Bulldog sitting looking at camera

  1. If my dog is inside a fenced-in yard, or mostly indoors, they cannot be exposed to mosquitoes and contract heartworm disease.

Mosquitoes can get inside fenced-in yards and can even get inside your house; therefore, even mostly indoor dogs need to be on heartworm prevention too. The same goes for fleas and flea prevention as they can hitch a ride on your clothes or shoes and be introduced into your house.


  1. Grain free or gluten free diets will fix my pet’s allergies.

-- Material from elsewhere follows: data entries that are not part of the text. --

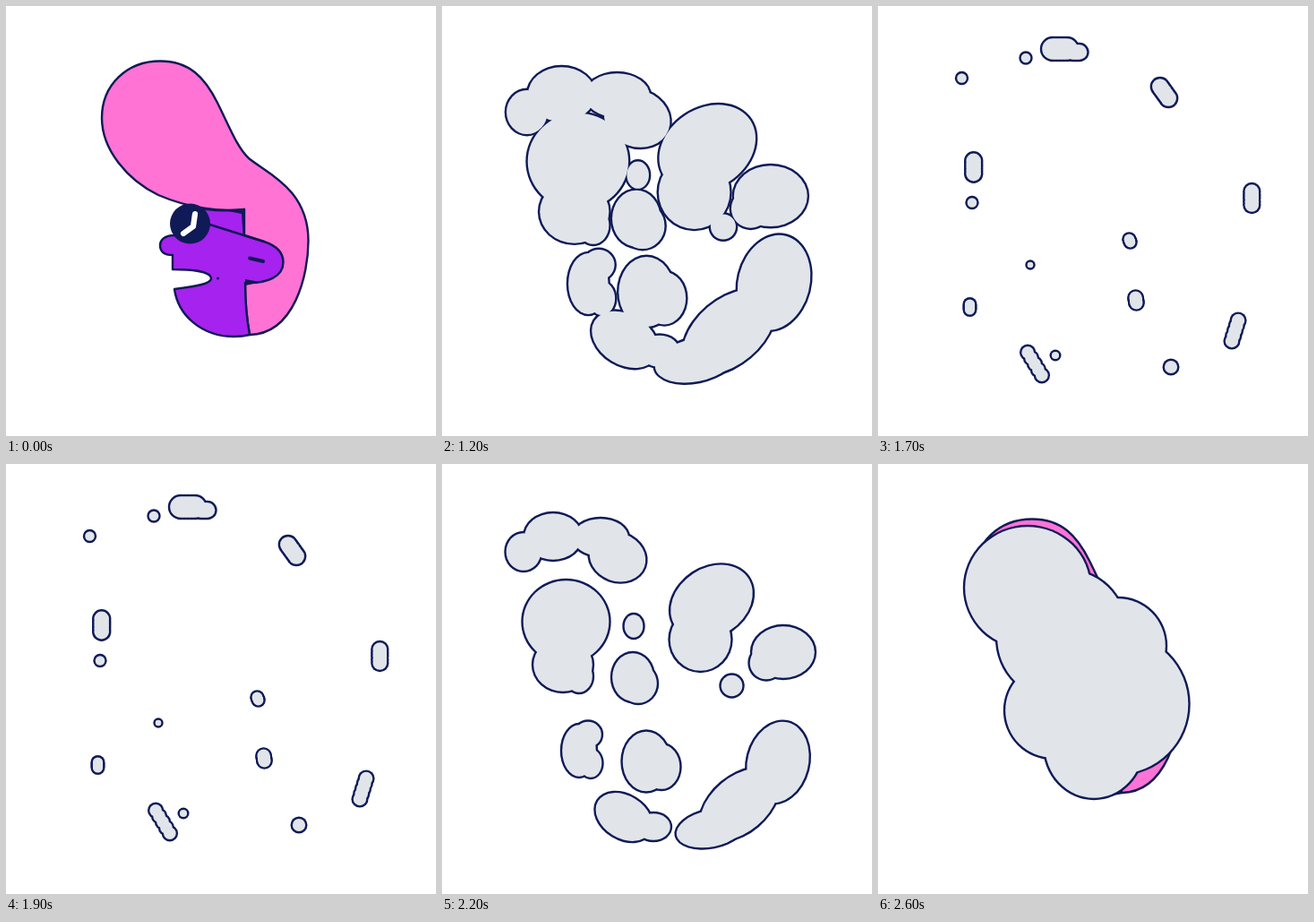
Animation of 480x480 px, one loop 2700 ms. Source, as an HTML page with a canvas:

```html
<!DOCTYPE html>
<html lang="en">
<head>
<meta charset="utf-8">
<title>Puff</title>
<style>
  html, body { margin: 0; width: 100%; height: 100%; overflow: hidden; background: #fff; }
  canvas { display: block; width: 480px; height: 480px; }
</style>
</head>
<body>
<canvas id="stage" width="480" height="480"></canvas>
<script>
const ctx = document.getElementById('stage').getContext('2d');
const NAVY = '#0f1a56', PINK = '#ff73d5', PURPLE = '#a622ee', SMOKE = '#e1e5ea';
const LINE = 2.4, HUB = { x: 250, y: 240 };
const LOOP = 2700, HOLD = 1000, STEP = 100;

const hair = new Path2D(`M266,227 C240,230 205,226 170,211 C135,194 107,160 107,125
  C107,88 135,61.5 172,61.5 C205,61.5 222,80 236,108 C249,134 258,158 271,170
  C290,186 337.5,204 337.5,262 C337.5,300 322,366 272,367 Q267,340 267,309`);
const face = new Path2D(`M200,222 L188,256 C176,256 172,262 172,267 C172,275 177,278 186,278
  L186,294 C205,294 229,296 229,304 C229,311 205,314 188,316 C192,345 218,369 255,369
  Q264,369 272,367 Q267,340 267,309 C292,310 309.5,302 309.5,286 C309.5,276 303,268 288,263
  L266,256 V227 Q232,231 200,222 Z`);
const shade = new Path2D('M248,229 L267,226 V257 L264.5,255 L263,232 Z M267,305 L284,308 L272,311 L267,312 Z');

// A puff is a union of lobes: ellipses with centre, radii and tilt.
const lobe = (x, y, rx, ry = rx, tilt = 0) => ({ x, y, rx, ry, tilt });

// A bean is a circle swept along a short line.
const bean = (x, y, half, r, angle = 0) => [-1, -0.5, 0, 0.5, 1].map(k =>
  lobe(x + k * half * Math.cos(angle), y + k * half * Math.sin(angle), r));

const cloud = [
  lobe(167, 138, 71, 69), lobe(205, 190, 75, 71, -0.8), lobe(268, 203, 54),
  lobe(268.5, 268, 79), lobe(241, 314, 56, 60), lobe(195, 275, 54)
];

const puffs = [
  [lobe(91, 98, 20.5, 22), lobe(124, 81, 33, 27), lobe(177, 82, 32, 22), lobe(196, 104, 33, 28, 0.35)],
  [lobe(138.5, 176, 49, 47), lobe(135, 224, 34, 31), lobe(153, 237, 16, 19)],
  [lobe(214, 181, 11.5, 14)],
  [lobe(213, 238, 24, 28), lobe(219, 245, 22, 23)],
  [lobe(301, 154, 50, 39, -0.58), lobe(288.5, 196, 35, 36)],
  [lobe(381, 210, 36, 30), lobe(362, 222, 19.5)],
  [lobe(323.5, 247.5, 13)],
  [lobe(153, 320, 20, 30), lobe(163, 302, 16, 15.5), lobe(166, 334, 13.5, 17)],
  [lobe(228, 332, 27.5, 34.5), lobe(245, 338, 21.5, 26)],
  [lobe(203, 394, 35, 25, 0.55), lobe(236, 405, 20, 16)],
  [lobe(375, 333, 35, 47, 0.25), lobe(332, 380, 52, 32, -0.7), lobe(300, 407, 40, 21.5, -0.2)]
];

const UPRIGHT = Math.PI / 2;
const wisps = [
  [...bean(203, 48, 8, 13), ...bean(221, 51.5, 4, 9.5)],
  bean(319.5, 96.5, 8, 10, 0.95),
  bean(106.7, 180, 7.2, 9.5, UPRIGHT),
  bean(417.3, 214.5, 7.5, 9, UPRIGHT),
  bean(102.5, 336, 3, 6.8, UPRIGHT),
  bean(398.5, 362.5, 12, 8.4, 1.87),
  bean(175, 399.5, 15, 8, 1.02),
  bean(281, 262, 1.8, 6.9, 1.2),
  bean(288, 328.5, 3, 8.2, 1.42),
  [lobe(165, 58, 6.5)], [lobe(93.5, 80.5, 6.5)], [lobe(105, 219.5, 6.5)],
  [lobe(170, 289, 4.5)], [lobe(198, 390, 5.3)], [lobe(327, 403, 8.3)]
];

function stroke(width, color, ...points) {
  ctx.beginPath();
  points.forEach(([x, y]) => ctx.lineTo(x, y));
  ctx.lineWidth = width;
  ctx.strokeStyle = color;
  ctx.stroke();
}

function fillLobe(l, color, grow = 0) {
  ctx.beginPath();
  ctx.ellipse(l.x, l.y, l.rx + grow, l.ry + grow, l.tilt, 0, 2 * Math.PI);
  ctx.fillStyle = color;
  ctx.fill();
}

function paint(path, color) {
  ctx.fillStyle = color;
  ctx.fill(path);
  ctx.lineWidth = LINE;
  ctx.strokeStyle = NAVY;
  ctx.stroke(path);
}

function drawHead() {
  paint(hair, PINK);
  paint(face, PURPLE);
  ctx.fillStyle = NAVY;
  ctx.fill(shade);
  stroke(LINE, NAVY, [226, 243.5], [288, 263]);
  fillLobe(lobe(205.5, 243, 22.5), NAVY);
  stroke(6.2, '#fff', [211, 232], [209, 246], [198, 254]);
  stroke(4, NAVY, [272, 281.5], [287, 285]);
  fillLobe(lobe(236.5, 304, 1.5), NAVY);
}

// One shared outline around all overlapping lobes.
function drawSmoke(lobes) {
  lobes.forEach(l => fillLobe(l, NAVY, LINE / 2));
  lobes.forEach(l => fillLobe(l, SMOKE, -LINE / 2));
}

// Moves a puff away from the hub and resizes it about its own centre.
function place(puff, spread, size) {
  const mean = k => puff.reduce((sum, l) => sum + l[k], 0) / puff.length;
  const cx = mean('x'), cy = mean('y');
  return puff.map(l => lobe(
    HUB.x + (cx - HUB.x) * spread + (l.x - cx) * size,
    HUB.y + (cy - HUB.y) * spread + (l.y - cy) * size,
    l.rx * size, l.ry * size, l.tilt));
}

const burst = (puffSet, spread, size) => puffSet.flatMap(p => place(p, spread, size));

const poses = [
  () => { drawHead(); drawSmoke(cloud); },
  () => drawSmoke([...place(cloud, 1, 1.04), ...burst(puffs, 0.8, 1.2)]),
  () => drawSmoke(burst(puffs, 0.87, 1.17)),
  () => drawSmoke(burst(puffs, 0.95, 1.06)),
  () => drawSmoke(burst(puffs, 1, 1)),
  () => drawSmoke(burst(puffs, 1.1, 0.75)),
  () => drawSmoke(burst(wisps, 0.95, 1.5)),
  () => drawSmoke(burst(wisps, 1, 1)),
  () => drawSmoke(burst(wisps, 1.09, 0.67))
];

// The smoke bursts outward, then plays back the same way.
function draw(t) {
  ctx.fillStyle = '#fff';
  ctx.fillRect(0, 0, 480, 480);
  if (t < HOLD) return drawHead();
  const last = poses.length - 1;
  poses[last - Math.abs(last - Math.floor((t - HOLD) / STEP))]();
}

ctx.lineCap = ctx.lineJoin = 'round';
const start = performance.now();
function run() {
  draw((performance.now() - start) % LOOP);
  requestAnimationFrame(run);
}
run();
</script>
</body>
</html>
```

While there are some dogs that may be diagnosed with a grain allergy, gluten allergies in dogs are exceedingly rare. Dogs can have food allergies or environmental allergies that cause them to have red, irritated, and itchy skin. If you think your pet is experiencing an allergy contact your veterinarian at Dupont Veterinary Clinic to have them examined.

Small puppy laying on ground with nose in large bowl of food

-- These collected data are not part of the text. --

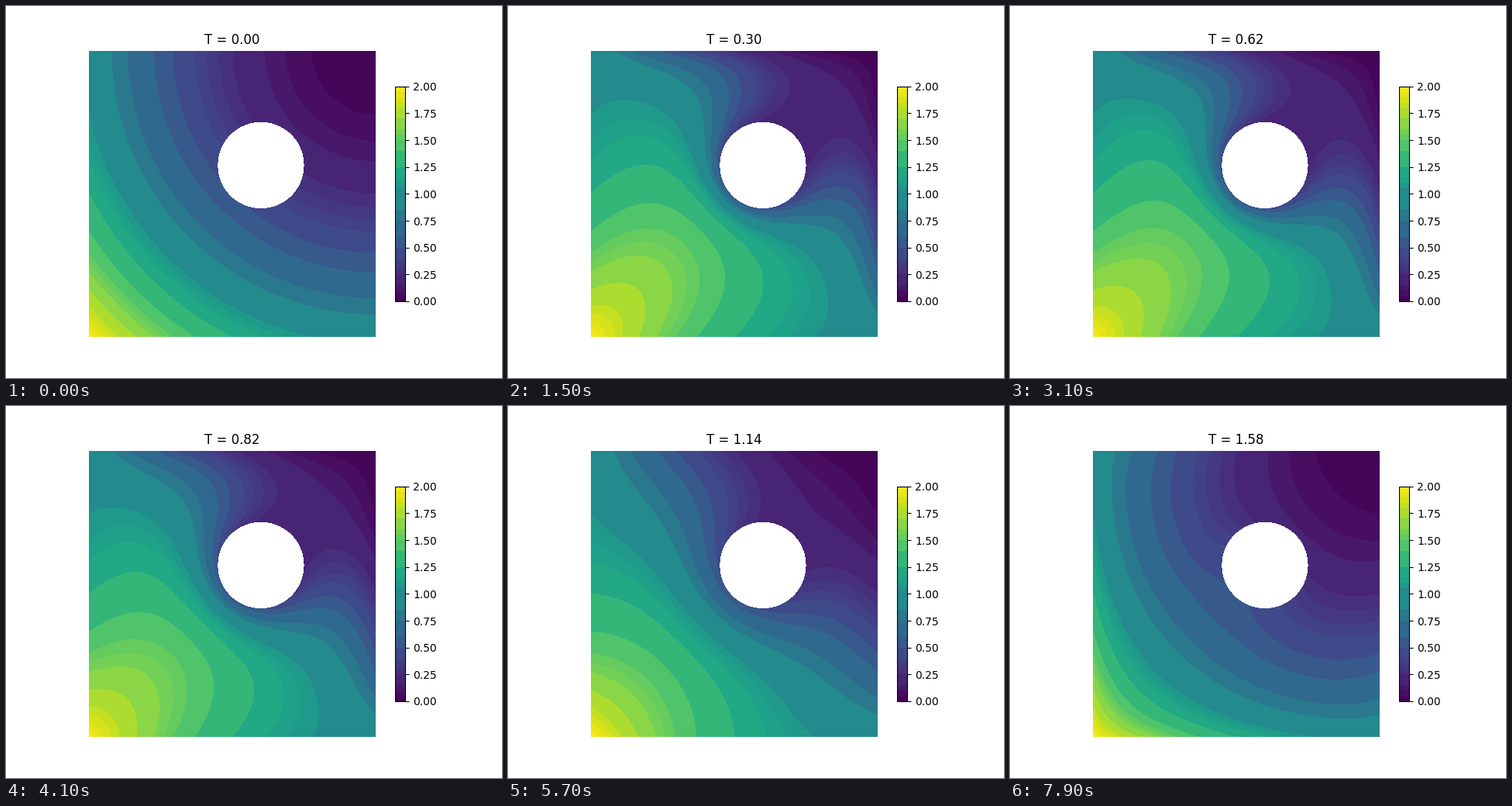
A matplotlib script for the animation above (8 s loop, 640x480 px).

```python
import numpy as np
import matplotlib.pyplot as plt
from matplotlib.animation import FuncAnimation
from matplotlib.cm import ScalarMappable
from matplotlib.colors import BoundaryNorm, ListedColormap
from matplotlib.patches import Circle

FRAMES, INTERVAL = 80, 100
DT = 0.02              # simulated time per frame
SUBSTEPS = 160
KAPPA = 0.1            # diffusivity
SPEED, OMEGA = 1.0, 1.43
CENTER, RADIUS = 0.6, 0.149
N = 128

h = 1 / N
axis = np.linspace(0, 1, N + 1)
X, Y = np.meshgrid(axis, axis)
START = (1 - X) ** 2 + (1 - Y) ** 2


def solve():
    """Advection-diffusion with an oscillating diagonal wind; all edges held."""
    free = np.hypot(X - CENTER, Y - CENTER) > RADIUS + h / 2
    free = free[1:-1, 1:-1].astype(float)
    dt = DT / SUBSTEPS
    u = START.copy()
    states = [u.copy()]
    mid = u[1:-1, 1:-1]
    left, right = u[1:-1, :-2], u[1:-1, 2:]
    down, up = u[:-2, 1:-1], u[2:, 1:-1]
    diff = KAPPA * dt / h ** 2
    for step in range((FRAMES - 1) * SUBSTEPS):
        wind = SPEED * np.cos(OMEGA * (step + 0.5) * dt) * dt / (2 * h)
        change = (diff + wind) * (left + down)
        change += (diff - wind) * (right + up)
        change -= 4 * diff * mid
        change *= free
        mid += change
        if (step + 1) % SUBSTEPS == 0:
            states.append(u.copy())
    return states


states = solve()

edges = np.array([0, 1, 2, 3, 5, 6, 7, 8, 10, 12, 15, 17, 21, 22, 23, 25,
                  28, 30, 31, 32, 34, 36, 37, 38, 39, 40]) / 20
colors = plt.get_cmap("viridis")((edges[:-1] + edges[1:]) / 4)
cmap = ListedColormap(colors)
norm = BoundaryNorm(edges, len(colors))

fig, ax = plt.subplots(figsize=(6.4, 4.8), dpi=100)
ax.set_aspect("equal")
ax.set(xlim=(0, 1), ylim=(0, 1))
ax.axis("off")
bar = fig.colorbar(ScalarMappable(norm, cmap), ax=ax, shrink=0.75,
                   spacing="proportional", ticks=np.arange(0, 2.01, 0.25),
                   format="%.2f")
bar.minorticks_off()
ax.add_patch(Circle((CENTER, CENTER), RADIUS, fc="white", ec="none",
                    antialiased=False, zorder=3))
title = ax.set_title("T = 0.00")
field = None


def draw(i):
    global field
    if field is not None:
        field.remove()
    field = ax.contourf(X, Y, states[i], levels=edges, cmap=cmap, norm=norm)
    title.set_text(f"T = {i * DT:.2f}")
    return field, title


anim = FuncAnimation(fig, draw, frames=FRAMES, interval=INTERVAL,
                     init_func=lambda: draw(0), repeat=True, repeat_delay=0)
plt.show()
```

  1. My dog eats his own feces so he must have a nutritional deficiency.

This statement is simply not true as some dogs find this smelly snack to be a delicacy!

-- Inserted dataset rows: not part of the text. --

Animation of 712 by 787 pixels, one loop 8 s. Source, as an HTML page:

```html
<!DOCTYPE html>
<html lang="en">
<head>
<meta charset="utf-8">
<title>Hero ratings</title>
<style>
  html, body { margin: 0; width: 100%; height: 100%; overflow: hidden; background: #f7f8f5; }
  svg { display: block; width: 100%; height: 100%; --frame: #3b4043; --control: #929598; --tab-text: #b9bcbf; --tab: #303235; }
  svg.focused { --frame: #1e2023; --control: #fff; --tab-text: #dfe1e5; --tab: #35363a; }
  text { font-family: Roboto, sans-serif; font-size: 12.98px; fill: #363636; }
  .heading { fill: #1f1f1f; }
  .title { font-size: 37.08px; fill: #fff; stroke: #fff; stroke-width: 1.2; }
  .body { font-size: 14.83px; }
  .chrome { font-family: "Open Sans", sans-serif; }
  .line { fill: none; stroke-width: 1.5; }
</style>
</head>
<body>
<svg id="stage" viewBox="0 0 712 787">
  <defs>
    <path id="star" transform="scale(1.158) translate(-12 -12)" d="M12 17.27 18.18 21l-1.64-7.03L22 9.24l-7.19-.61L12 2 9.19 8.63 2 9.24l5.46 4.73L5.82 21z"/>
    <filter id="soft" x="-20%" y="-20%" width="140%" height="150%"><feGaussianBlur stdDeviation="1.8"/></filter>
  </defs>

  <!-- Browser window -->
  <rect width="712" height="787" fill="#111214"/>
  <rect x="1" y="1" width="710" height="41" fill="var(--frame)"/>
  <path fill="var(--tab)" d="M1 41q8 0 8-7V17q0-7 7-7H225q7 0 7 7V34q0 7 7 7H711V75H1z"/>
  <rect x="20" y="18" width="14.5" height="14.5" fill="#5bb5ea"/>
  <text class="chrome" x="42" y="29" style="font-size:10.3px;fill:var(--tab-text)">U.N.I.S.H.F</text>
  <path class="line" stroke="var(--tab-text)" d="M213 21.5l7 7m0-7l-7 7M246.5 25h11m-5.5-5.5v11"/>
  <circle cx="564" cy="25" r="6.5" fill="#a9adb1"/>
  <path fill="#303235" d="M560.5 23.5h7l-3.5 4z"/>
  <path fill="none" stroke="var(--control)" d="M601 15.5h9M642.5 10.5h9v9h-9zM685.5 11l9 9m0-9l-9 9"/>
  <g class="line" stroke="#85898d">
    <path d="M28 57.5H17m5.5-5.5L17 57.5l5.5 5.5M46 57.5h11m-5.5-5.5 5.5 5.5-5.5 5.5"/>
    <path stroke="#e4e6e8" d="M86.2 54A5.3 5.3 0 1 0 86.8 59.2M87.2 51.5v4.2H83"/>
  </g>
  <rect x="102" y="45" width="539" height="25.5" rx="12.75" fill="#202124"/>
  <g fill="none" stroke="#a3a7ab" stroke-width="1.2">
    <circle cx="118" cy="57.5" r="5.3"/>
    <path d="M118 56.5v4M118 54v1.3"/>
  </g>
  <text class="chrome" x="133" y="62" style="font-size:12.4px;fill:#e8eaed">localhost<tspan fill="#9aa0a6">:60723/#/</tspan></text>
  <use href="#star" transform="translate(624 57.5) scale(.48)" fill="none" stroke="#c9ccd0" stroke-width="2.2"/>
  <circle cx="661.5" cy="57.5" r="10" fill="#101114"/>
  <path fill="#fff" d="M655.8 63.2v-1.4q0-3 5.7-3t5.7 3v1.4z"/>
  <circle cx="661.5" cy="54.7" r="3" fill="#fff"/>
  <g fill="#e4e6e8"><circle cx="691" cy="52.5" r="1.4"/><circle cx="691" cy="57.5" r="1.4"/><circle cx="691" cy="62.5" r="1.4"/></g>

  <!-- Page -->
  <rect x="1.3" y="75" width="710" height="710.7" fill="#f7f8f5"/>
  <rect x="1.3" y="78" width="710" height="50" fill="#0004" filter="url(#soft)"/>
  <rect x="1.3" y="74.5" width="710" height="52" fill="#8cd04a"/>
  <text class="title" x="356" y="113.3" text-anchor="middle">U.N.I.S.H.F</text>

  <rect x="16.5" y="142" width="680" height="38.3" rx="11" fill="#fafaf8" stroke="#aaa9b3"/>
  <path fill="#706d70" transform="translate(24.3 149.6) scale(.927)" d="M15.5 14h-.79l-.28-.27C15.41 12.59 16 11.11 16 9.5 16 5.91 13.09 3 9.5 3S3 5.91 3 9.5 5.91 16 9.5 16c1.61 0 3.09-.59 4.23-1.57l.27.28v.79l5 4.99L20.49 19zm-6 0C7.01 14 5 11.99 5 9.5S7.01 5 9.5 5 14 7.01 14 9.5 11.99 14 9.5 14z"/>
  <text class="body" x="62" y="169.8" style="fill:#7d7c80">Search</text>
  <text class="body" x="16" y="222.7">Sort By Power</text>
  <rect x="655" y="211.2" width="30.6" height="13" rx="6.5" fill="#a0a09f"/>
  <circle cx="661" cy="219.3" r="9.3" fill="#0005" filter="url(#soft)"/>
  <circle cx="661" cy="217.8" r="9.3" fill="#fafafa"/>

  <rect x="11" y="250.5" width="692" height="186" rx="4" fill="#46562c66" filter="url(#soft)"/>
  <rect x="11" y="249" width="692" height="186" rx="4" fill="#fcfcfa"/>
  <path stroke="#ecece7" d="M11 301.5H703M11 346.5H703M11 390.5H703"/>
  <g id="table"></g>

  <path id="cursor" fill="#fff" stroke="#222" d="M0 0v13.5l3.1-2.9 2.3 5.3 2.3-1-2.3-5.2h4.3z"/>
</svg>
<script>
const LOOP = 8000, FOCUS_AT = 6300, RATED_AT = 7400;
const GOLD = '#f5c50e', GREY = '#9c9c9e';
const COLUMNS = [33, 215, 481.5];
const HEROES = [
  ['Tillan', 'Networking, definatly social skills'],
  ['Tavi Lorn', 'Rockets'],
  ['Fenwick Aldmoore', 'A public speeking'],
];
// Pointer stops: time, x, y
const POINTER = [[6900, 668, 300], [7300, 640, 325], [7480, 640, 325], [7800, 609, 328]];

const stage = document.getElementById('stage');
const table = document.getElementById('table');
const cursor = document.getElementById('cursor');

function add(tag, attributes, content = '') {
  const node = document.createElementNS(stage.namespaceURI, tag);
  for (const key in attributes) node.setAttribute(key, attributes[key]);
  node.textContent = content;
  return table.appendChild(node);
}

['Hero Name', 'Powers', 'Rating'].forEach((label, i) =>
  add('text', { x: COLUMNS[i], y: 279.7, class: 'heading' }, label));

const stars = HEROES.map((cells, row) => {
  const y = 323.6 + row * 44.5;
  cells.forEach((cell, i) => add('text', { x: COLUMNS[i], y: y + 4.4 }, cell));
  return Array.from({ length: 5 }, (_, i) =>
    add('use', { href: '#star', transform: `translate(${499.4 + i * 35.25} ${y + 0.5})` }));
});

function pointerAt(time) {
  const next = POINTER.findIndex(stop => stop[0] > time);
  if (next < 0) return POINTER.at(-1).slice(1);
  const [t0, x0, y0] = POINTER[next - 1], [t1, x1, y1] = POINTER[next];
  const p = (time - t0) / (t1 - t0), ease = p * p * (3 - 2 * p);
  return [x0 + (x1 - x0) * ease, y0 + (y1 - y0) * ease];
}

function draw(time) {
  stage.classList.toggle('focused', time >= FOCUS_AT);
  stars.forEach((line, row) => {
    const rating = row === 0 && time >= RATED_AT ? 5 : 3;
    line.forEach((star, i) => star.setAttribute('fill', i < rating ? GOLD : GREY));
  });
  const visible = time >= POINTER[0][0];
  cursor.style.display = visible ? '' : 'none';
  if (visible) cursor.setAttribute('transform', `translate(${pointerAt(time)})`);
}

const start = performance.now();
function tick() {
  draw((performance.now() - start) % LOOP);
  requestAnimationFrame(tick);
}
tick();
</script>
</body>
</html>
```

  1. Dipping your pet in motor oil can cure mange.

There are dips that can be given to bathe pets in to cure mange but motor oil is not one of them. In fact, motor oil can be really harsh on a pet’s skin and coat. If you think your pet has mange, please speak with your veterinarian about the best treatment for them.


  1. Pets need to lick their wounds in order for them to heal.

Licking a wound is great to clean off debris from a fresh injury, but continuous licking worsens inflammation and infection. This is why E-collars are used. It is especially important to keep pets away from a surgical incision as they can reopen the site and cause a serious infection.

Caricature of dog wearing E Collar

  1. Sibling pets do not need to be spayed or neutered because they will not mate.

Animals do not have any taboos against this and will mate if given the opportunity.


If you have questions about your pet’s health, give us a call at (260) 637-7676.  We are here because we want to help keep your pet healthy and foster the bond your family has with your pet.

By: Dr. Ashley Dawes

Patient Spotlight – Ruby The Guide Dog

Ruby is a Labrador Retriever used as a guide dog. Here she poses sitting in the grass.

Ruby is a 7-year-old black Labrador Retriever that has been trained from an early age to assist her owner that is visually impaired.  She was trained to be a guide dog in a program based out of Michigan called Leader Dogs for the Blind. This program not only trains guide dogs but also matches clients with a dog that best fits their lifestyle, travel pace, physical size, stamina, and other considerations. Ruby passed guide dog training with flying colors and has been helping her owner on a day to day basis ever since.

During the first year of training, guide dogs grow up in homes with volunteers of the organization where they are taught basic obedience and are exposed to the world. Guide dogs are then coached through four months of formal harness training with a professional guide dog mobility instructor. It is during these four months that they learn guide dog skills, such as stopping at curbs, avoiding obstacles, and finding doors. For example, Ruby was trained to stop at a street curb and wait for her handler to give the command to go forward. Ruby looks for approaching traffic and decides whether or not it is truly safe to cross the street. In this and numerous other ways guide dogs are able to assist their handlers throughout their day.

Ruby is in semi-retirement according to her handler; however, she still stays by her side each and every day. Ruby goes to work with her owner at an organization that was designed to help individuals with disabilities and mental illness so that they may live as independently as possible. Ruby may be at work but she is well known throughout the office and is quick to greet everyone each morning or even console workers if they are having a tough day. Ruby is a happy-go-lucky girl that is eager to please and ready for any task at hand.

At Dupont Veterinary Clinic we value the human-animal bond that enriches so many lives every day. We are proud of Ruby and guide dogs like her for the wonderful service that they provide for their handlers and we hope you feel the same!

Labrador Retriever guide dog relaxing on floor at Dupont Vet Clinic